I love travelling, and I love my friends. But (no offence friends) I can’t take travelling with friends this year, seriously you guys, let’s not do that again anytime soon!
As I had grown out of family holidays after a longer-than-planned stint in a caravan with aunts, uncles and cousins at the beach, the next step was the mad holidays with my best friends. It’s a rite of passage that everyone must try at least once, but it’s not without disadvantages.
As well as planning a two week trip for over a year, getting the right date when all of us were free and had enough money at the exact same time (which is apparently never), once we got there we often we ended up having to decide what we all did by committee, one vote for going to a museum, one vote for clubbing, and so on. This resulted more than once with us just wandering around without a purpose and going to a familiar-English-looking pub or club, and on one occasion I had to be the designated babysitter to three paralytic drunk roommates at a hostel in Amsterdam on New Year’s Eve.
Despite all this I still had a hell of a lot of fun, but it led me to take my first trip by myself for the first time. I saw the poster advertising a photography course set in the middle of the Amazon Rainforest, instantly I wanted to go; I had the money and the time, but my friends were less than enthusiastic.
The thought of going it alone used to be daunting, a young impressionable lady going abroad where anything could happen. What would the neighbours say?
Being at that stage of my twenties of generally not giving a damn, I decided to not wait for approval and go it alone. Before I knew it I found myself on a boat traveling up the Amazon River to Tambopata – a secluded national reserve of wild rainforest. Although I arrived on the plane alone, I was greeted by the Fotoforever team (now known as Untamed Photography), who I would quickly become friends with.
The main thing to remember when travelling alone – is that it does not mean being alone the whole time. In fact you’re more likely to make more new friends when travelling alone than when travelling with other people, and you have more opportunity for romance if you’re looking for it.
There’s much more freedom of choice as well; while there were plenty of group activities to participate in, there was ample time for solo-wanderings into the jungle. I had to tell the camp first of course, in case I was gone too long and they would have to send out a search party, something I was grateful for when I saw the size of the spiders.
At the end of the trip I had a portfolio of photographs and experiences, which I would never have dreamed of getting had I not taken the plunge. I had a tremendous sense of accomplishment when I arrived home, and the whole experience emboldened me to travel by myself around the UK, for business and for pleasure.
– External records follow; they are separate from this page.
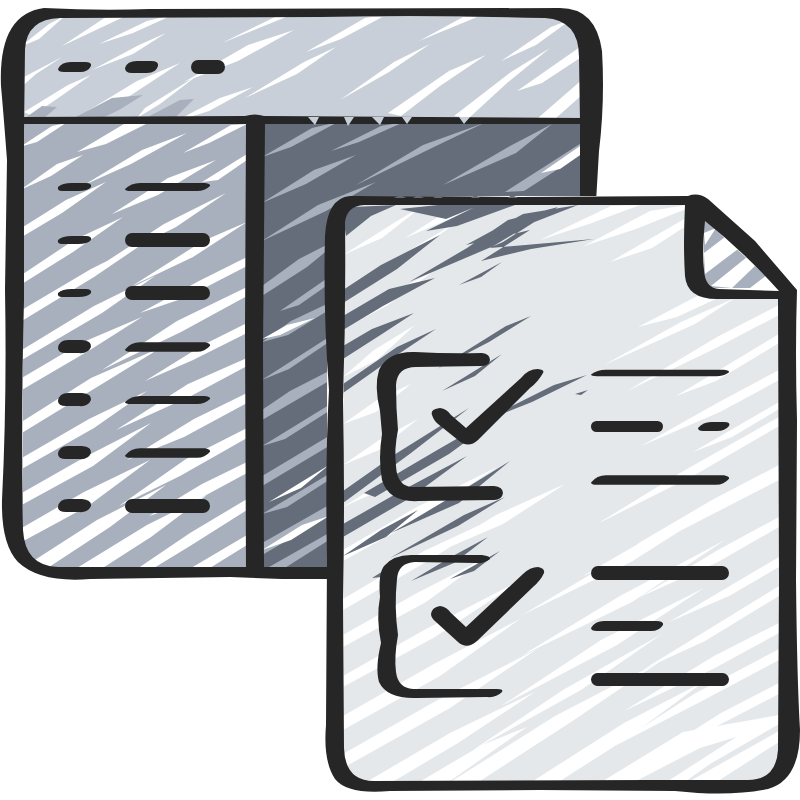
<!DOCTYPE html>
<html lang="en">
<head>
<meta charset="utf-8">
<title>Window and checklist icon</title>
<style>
:root{--ink:#262626;--header:#c9cfd8;--sidebar:#a9b0bd;--pane:#666d7a;--paper:#e4e8eb;--white:#fff}
html,body{margin:0;background:var(--white);overflow:hidden}
svg{display:block;width:800px;height:800px}
.ink{fill:var(--ink)}
.header{fill:var(--header)}
.sidebar{fill:var(--sidebar)}
.pane{fill:var(--pane)}
.paper{fill:var(--paper)}
.white{fill:var(--white)}
</style>
</head>
<body>
<svg viewBox="0 0 800 800" role="img" aria-label="Browser window with a checklist page in front">
<defs>
<clipPath id="window-area"><path d="M24 50Q24 18 60 17H545Q580 19 580 60V570H60Q24 570 23 535Z"/></clipPath>
<clipPath id="sidebar-area"><path d="M23 122H247V570H60Q24 570 23 535Z"/></clipPath>
<clipPath id="pane-area"><path d="M263 122H583V570H263Z"/></clipPath>
<clipPath id="page-area"><path d="M344 220Q346 205 365 205H686V270Q686 298 715 298H779V755Q778 781 750 781H370Q344 781 343 755Z"/></clipPath>
<path id="dash-small" d="M58 0Q62 -4 72 -4H86Q92 -4 91 0Q88 4 78 4H62Q57 4 58 0Z"/>
<path id="dash-small-bold" d="M58 1Q59 -7 68 -7H82Q92 -6 91 0Q88 7 79 6H66Q58 6 58 1Z"/>
<path id="dash-long" d="M125 2Q131 -4 140 -4H205Q211 -3 210 -1Q205 4 197 4H131Q125 4 125 2Z"/>
<rect id="dash-long-bold" x="125" y="-7" width="85" height="14" rx="7"/>
<path id="line-thin" d="M591 2Q597 -4 606 -4H724Q730 -3 729 -1Q724 4 716 4H597Q591 4 591 2Z"/>
<path id="tick" d="M432 415Q430 409 440 408Q447 409 451 415L466 428L521 378Q528 369 538 369Q545 370 543 373Q538 382 530 388L478 440Q468 449 458 440L438 424Q434 421 432 415Z"/>
</defs>

<g id="browser-window">
<g id="header-fill" clip-path="url(#window-area)">
<rect class="header" x="20" y="14" width="565" height="108"/>
<path class="white" d="M20 47L49 24L66 15L39 39ZM22 78L62 57L36 74L20 88ZM62 46L109 15L130 14ZM99 44L147 21L175 14L133 33ZM92 70L139 45L166 33L133 54ZM24 112L68 85L91 75L64 94L32 116ZM76 118L137 81L180 63L122 101L92 118ZM145 108L198 75L160 104L137 118ZM184 82L248 45L294 30L238 61ZM222 43L275 17L291 15ZM245 98L304 62L336 47L297 74ZM306 52L365 18L386 15L341 39ZM340 100L394 62L430 44L389 72ZM388 113L449 71L486 55L440 86L401 116ZM419 41L465 16L482 15ZM454 116L511 72L550 48L507 83L469 118ZM501 61L551 27L572 19L536 45ZM517 91L580 47V58L542 83ZM538 118L583 79V94L556 118ZM174 122L220 98L253 87L209 111Z"/>
<path class="sidebar" d="M72 119L112 98L143 95L119 110L98 120ZM142 120L180 100L194 99L174 119ZM25 118L42 106L57 107L43 119Z"/>
</g>
<g id="sidebar-fill" clip-path="url(#sidebar-area)">
<rect class="sidebar" x="20" y="122" width="230" height="450"/>
<path class="white" d="M20 147L52 126L66 123L37 142ZM77 152L124 124L150 122L106 144ZM20 190L57 164L83 155L51 176ZM84 185L142 150L187 133L131 164ZM183 153L231 125L247 124L209 143ZM20 229L66 200L106 182L62 213L20 238ZM112 214L168 178L216 160L158 195ZM202 182L247 154V160L218 180ZM20 276L74 240L123 217L73 252L20 285ZM104 263L164 224L226 193L176 227ZM20 311L91 269L147 241L94 277L20 322ZM132 286L203 241L247 222L193 257ZM20 351L94 306L155 276L102 313L20 361ZM140 313L199 281L247 257V266L187 297ZM20 379L81 343L142 317L90 350L20 391ZM102 370L177 321L247 287V296L181 332ZM20 423L91 378L162 347L102 384L20 434ZM145 381L203 345L247 323V333L193 360ZM20 459L89 419L147 391L94 428L20 470ZM116 430L188 384L247 358V366L191 396ZM20 494L85 457L151 423L93 466L20 506ZM127 460L194 419L247 393V403L184 437ZM20 529L84 492L150 460L88 506L20 543ZM119 506L186 459L247 428V438L180 476ZM27 565L97 520L166 485L110 527L43 571ZM149 516L202 484L247 462V473L197 500ZM72 571L147 525L207 495L151 537L98 571ZM134 571L190 533L247 499V510L190 546L149 571ZM186 571L247 535V545L205 571Z"/>
</g>
<g id="pane-fill" clip-path="url(#pane-area)">
<rect class="pane" x="260" y="122" width="325" height="450"/>
<path class="sidebar" d="M262 157L312 128L338 122L291 147ZM331 151L381 126L404 122L359 142ZM262 203L314 170L356 155L306 184ZM356 185L423 145L484 123L436 146ZM443 185L510 146L552 124L516 153ZM505 192L583 142V153L524 191ZM262 241L318 205L376 182L326 211ZM262 286L299 259L346 235L307 267L262 296ZM280 311L329 277V284L299 305ZM262 342L291 321L329 303V310L288 335ZM262 380L329 337V342L289 369ZM262 410L290 391L329 371V381L262 420ZM262 446L329 405V411L285 439ZM262 476L329 436V446L262 486ZM262 514L329 474V480L287 507ZM262 543L329 505V516L262 555ZM262 571L329 533V540L280 571Z"/>
<path class="white" d="M541 173L583 144V153L560 169ZM262 550L302 525L329 516L291 540ZM262 339L287 325L315 318L280 335ZM269 502L329 465L301 488Z"/>
</g>
<g id="window-outline" class="ink">
<path fill-rule="evenodd" d="M44 8Q100 11 150 9L560 8Q596 8 602 51Q605 102 599 151L596 202H580V122L579 57Q579 20 545 18Q430 15 320 17L60 18Q27 19 25 49L24 130V300Q21 410 23 530Q25 566 58 567H340V579H282L230 577L90 579Q40 583 18 562Q1 544 2 500Q7 400 5 290L7 160Q4 120 1 86Q-2 14 44 8Z"/>
<path d="M20 117L245 116Q255 113 264 116L585 118V124H265L263 350L264 570H246L245 330L246 124H20Z"/>
<path class="header" d="M308 117h11l-4 8ZM344 117h10l-6 9ZM372 117h12l-4 8ZM402 117h10l-5 7ZM459 117h11l-6 7Z"/>
</g>
<g id="window-dots" class="ink">
<path d="M58 69Q61 62 71 62H85Q92 62 91 66Q88 72 80 72H64Q58 72 58 69Z"/>
<path d="M125 68Q127 61 137 61H151Q159 61 158 66Q156 73 147 73H132Q125 73 125 68Z"/>
<rect x="191" y="60" width="34" height="14" rx="7"/>
</g>
<g id="sidebar-rows" class="ink">
<use href="#dash-small" y="187"/><use href="#dash-long" y="187"/>
<use href="#dash-small" y="240"/><use href="#dash-long-bold" y="240"/>
<use href="#dash-small" y="293"/><use href="#dash-long-bold" y="293"/>
<use href="#dash-small-bold" y="347"/><use href="#dash-long" y="347" transform="translate(0 -69.4) scale(1 1.2)"/>
<use href="#dash-small-bold" y="400"/><use href="#dash-long" y="400"/>
<use href="#dash-small-bold" y="453"/><use href="#dash-long" y="453" transform="translate(0 -90.6) scale(1 1.2)"/>
<use href="#dash-small-bold" y="506"/><use href="#dash-long-bold" y="506"/>
</g>
</g>

<g id="checklist-page">
<path class="white" d="M360 196H705L796 290V760Q790 790 755 790H370Q330 790 327 755V225Q330 198 360 196Z"/>
<g id="page-fill" clip-path="url(#page-area)">
<rect class="paper" x="340" y="200" width="442" height="584"/>
<path class="white" d="M343 255L397 221L424 205L382 238ZM360 282L415 247L457 222L405 260ZM405 238L449 210L480 205L445 221ZM540 240L611 206L640 205L589 224ZM584 246L650 211L686 205V209L636 229ZM610 262L686 218V226L652 248ZM343 329L389 294L434 271L388 305ZM343 377L374 350L415 325L377 360ZM638 327L705 292L718 298L677 317ZM604 365L681 322L735 298L695 324ZM627 391L717 337L779 305V315L714 349ZM676 396L779 334V343L716 381ZM641 446L719 402L779 370V380L720 412ZM693 452L779 402V409L732 437ZM343 424L377 400L411 384L376 412ZM343 465L379 440L418 419L379 450ZM343 507L397 473L458 443L399 482ZM597 524L680 473L779 417V426L693 476ZM637 544L712 500L779 465V475L709 513ZM343 550L415 508L497 467L424 516L343 561ZM431 555L496 515L565 484L503 524ZM581 577L669 526L779 469V480L674 534ZM343 599L424 551L499 516L428 561L343 610ZM522 615L615 560L713 510L631 562ZM640 597L718 550L779 517V527L718 562ZM343 635L417 593L491 555L426 602L343 647ZM521 656L620 596L725 540L632 602ZM669 622L779 557V567L729 596ZM343 676L426 629L523 579L435 637L343 687ZM501 706L601 640L704 588L617 645ZM644 669L779 586V596L705 641ZM343 716L432 665L520 619L440 676L343 730ZM473 750L563 690L662 634L581 690ZM624 711L714 656L779 623V633L713 669ZM343 754L434 702L537 649L450 708L343 768ZM452 781L555 716L661 661L571 722L480 781ZM607 750L694 694L779 649V660L702 701ZM368 781L450 733L535 692L458 743L394 781ZM533 781L624 723L705 681L629 737L560 781ZM653 756L721 713L779 683V694L719 725ZM603 781L683 732L779 715V724L700 748L636 781ZM690 781L779 731V742L718 781ZM421 781L482 745L527 727L480 760L450 781ZM668 781L741 734L779 714V724L710 764L686 781Z"/>
<path class="pane" d="M343 217L352 207L396 205L371 216L346 236ZM400 209L438 205H480L446 219ZM426 231L479 205L515 205L457 226ZM466 245L523 214L578 205L532 223L490 248L594 239L531 249L481 261L530 230ZM409 282L467 248L508 220L558 207L503 242ZM343 290L381 265L440 235L397 269L343 303ZM343 316L389 289L435 278L383 306L343 330ZM459 285L502 262L481 277ZM343 346L372 329L414 313L382 334L343 359ZM343 384L397 347L436 329L394 357L343 393ZM437 369L506 326L531 316L489 342ZM442 391L502 354L475 376ZM343 491L397 453L469 408L411 453L343 503ZM364 493L439 449L519 403L449 454L375 497ZM472 426L554 385L587 375L532 402ZM343 524L401 491L467 456L410 498L343 537ZM391 533L458 493L510 461L459 503ZM343 556L381 530L418 510L386 537ZM390 558L464 515L505 497L458 526ZM411 581L451 557L488 537L454 563ZM372 578L399 561L381 577ZM450 579L500 551L474 571ZM575 394L588 390L581 395Z"/>
</g>
<g id="page-fold">
<path class="sidebar" d="M704 219L779 288H716Q704 288 704 274Z"/>
<path class="white" d="M704 253L725 237L738 249L705 274ZM711 286L747 257L756 265L732 288ZM750 288L767 275L778 288ZM704 233L716 228L705 245Z"/>
</g>
<g id="page-outline" class="ink">
<path fill-rule="evenodd" d="M350 196Q440 196 520 197L688 196Q698 192 708 199L755 241L797 290Q795 350 797 420L796 580Q797 680 800 730Q800 780 768 789Q730 797 675 791L540 790L390 791Q348 795 335 779Q323 761 326 725L327 560Q325 460 329 390Q323 310 325 236Q327 198 350 196ZM364 205Q347 206 345 222Q346 310 343 400Q345 500 343 600L344 748Q345 781 374 781L650 780H748Q776 780 778 750L779 580L778 299H717Q687 299 685 276Q683 245 685 205ZM705 221Q702 250 704 270Q705 288 719 289L779 291Q744 252 705 221Z"/>
</g>
<path id="outline-shading" class="pane" d="M400 195l-6 3h12ZM418 195l-5 3h11ZM438 195l-5 3h10ZM475 195l-4 3h9ZM512 195l-4 3h10Z"/>
<g id="checkboxes" class="ink">
<path d="M415 352Q450 354 482 353Q490 354 490 360Q489 366 481 366L416 367Q397 367 396 385Q396 408 398 430Q394 449 396 466Q397 486 412 487L494 486Q503 487 503 493Q502 500 494 500L419 501Q389 503 382 480Q378 459 382 434L380 411Q374 386 379 370Q388 351 415 352Z"/>
<path d="M414 555H482Q491 556 490 559Q484 564 476 563L415 562Q398 563 397 579Q394 607 398 635Q394 657 396 672Q398 688 413 689L497 689Q504 689 502 692Q496 698 487 697L417 698Q387 699 379 682Q375 668 381 643Q376 618 380 597Q378 574 384 566Q394 554 414 555Z"/>
<use href="#tick"/>
<path d="M431 614Q432 607 440 606Q447 607 451 613L466 627L523 574Q530 567 538 567Q545 568 544 573Q541 580 533 587L477 641Q467 650 458 642L436 622Q431 618 431 614Z"/>
</g>
<g id="checklist-lines" class="ink">
<use href="#line-thin" y="373" transform="translate(0 74.6) scale(1 .8)"/>
<rect x="591" y="421" width="72" height="11" rx="5.5"/>
<path d="M698 428Q703 422 711 422H724Q731 422 729 426Q725 431 717 431H703Q698 431 698 428Z"/>
<use href="#line-thin" y="480" transform="translate(0 -96) scale(1 1.2)"/>
<rect x="591" y="566" width="138" height="14" rx="7"/>
<path d="M591 628Q595 621 604 621H656Q664 621 663 625Q659 631 651 631H597Q591 631 591 628Z"/>
<rect x="591" y="673" width="138" height="13" rx="6.5"/>
</g>
</g>
</svg>
</body>
</html>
While not nearly as daring as going to the rainforest, I gained a new confidence in travelling up and down the country at my leisure, following no-one’s itinerary but my own.
I would recommend going on a package or pre-planned holiday for first-timers, such as volunteering for an overseas charity or development project, which usually sort out the most important stuff for you such as accommodation and food. It will also ensure that you will have something to do on your trip abroad – and make a difference to the lives of others – rather than just making it up as you go along, although that can be fun too if you are a confident lone traveller.
There are plenty of hotels, hostels and B&B’s that cater to single travellers, with solosholidays.co.uk being a good place to start scouting for accommodation and also finding people to travel with.
Homestays abroad are also increasing in popularity; Gay Homestays offers an affordable alternative to hostels and hotels with the added benefit of staying with LGBT-friendly hosts that’ll give you a more cosy stay that immerses you in local culture, while being flexible enough to let you explore the area on your own.
For the more adventurous you can try experimental travel, where there are practically no limitations. Adding an element of chance into a holiday – such as throwing a dart at a map on the world to decide your destination – can make for some weird and wonderful experiences.
Understandably, there are also risks to travelling alone, especially if you happen to be gay. The risk is doubled if you also happen to be a girl, even if you are a seasoned traveller unscrupulous people often consider you easy game just because of your gender. The best advice I can give you is to research, research, research, before you decide on a destination. Find out everything you can about the social norms and customs of a country, as you are almost certainly already aware, many destinations are not safe spaces for LGBT travellers. Even the clothes you wear might not sit well the locals or could give the wrong impression of who you are, or at least inappropriate for the weather.
For extra piece of mind you could learn a little self-defence (that goes for boys and girls), along with a few methods of avoiding awkward situations and protecting your personal belongings from theft. Just by knowing how to get out of a bad situation and recover lost or stolen belongings can increase you confidence when travelling; and exuding that confidence will make you seem less of an easy target and your trip less stressful. Be sure to have a plan if something does go wrong, even if you can fall back on a travelling companion, you’ll be much better off if you know where the British embassy is if you lose your passport or get into trouble.
Other than that, there are no special tricks to travelling alone, you can do whatever you want…so what are you waiting for?
Got a story about travelling solo? Or have any recommendations on where to travel?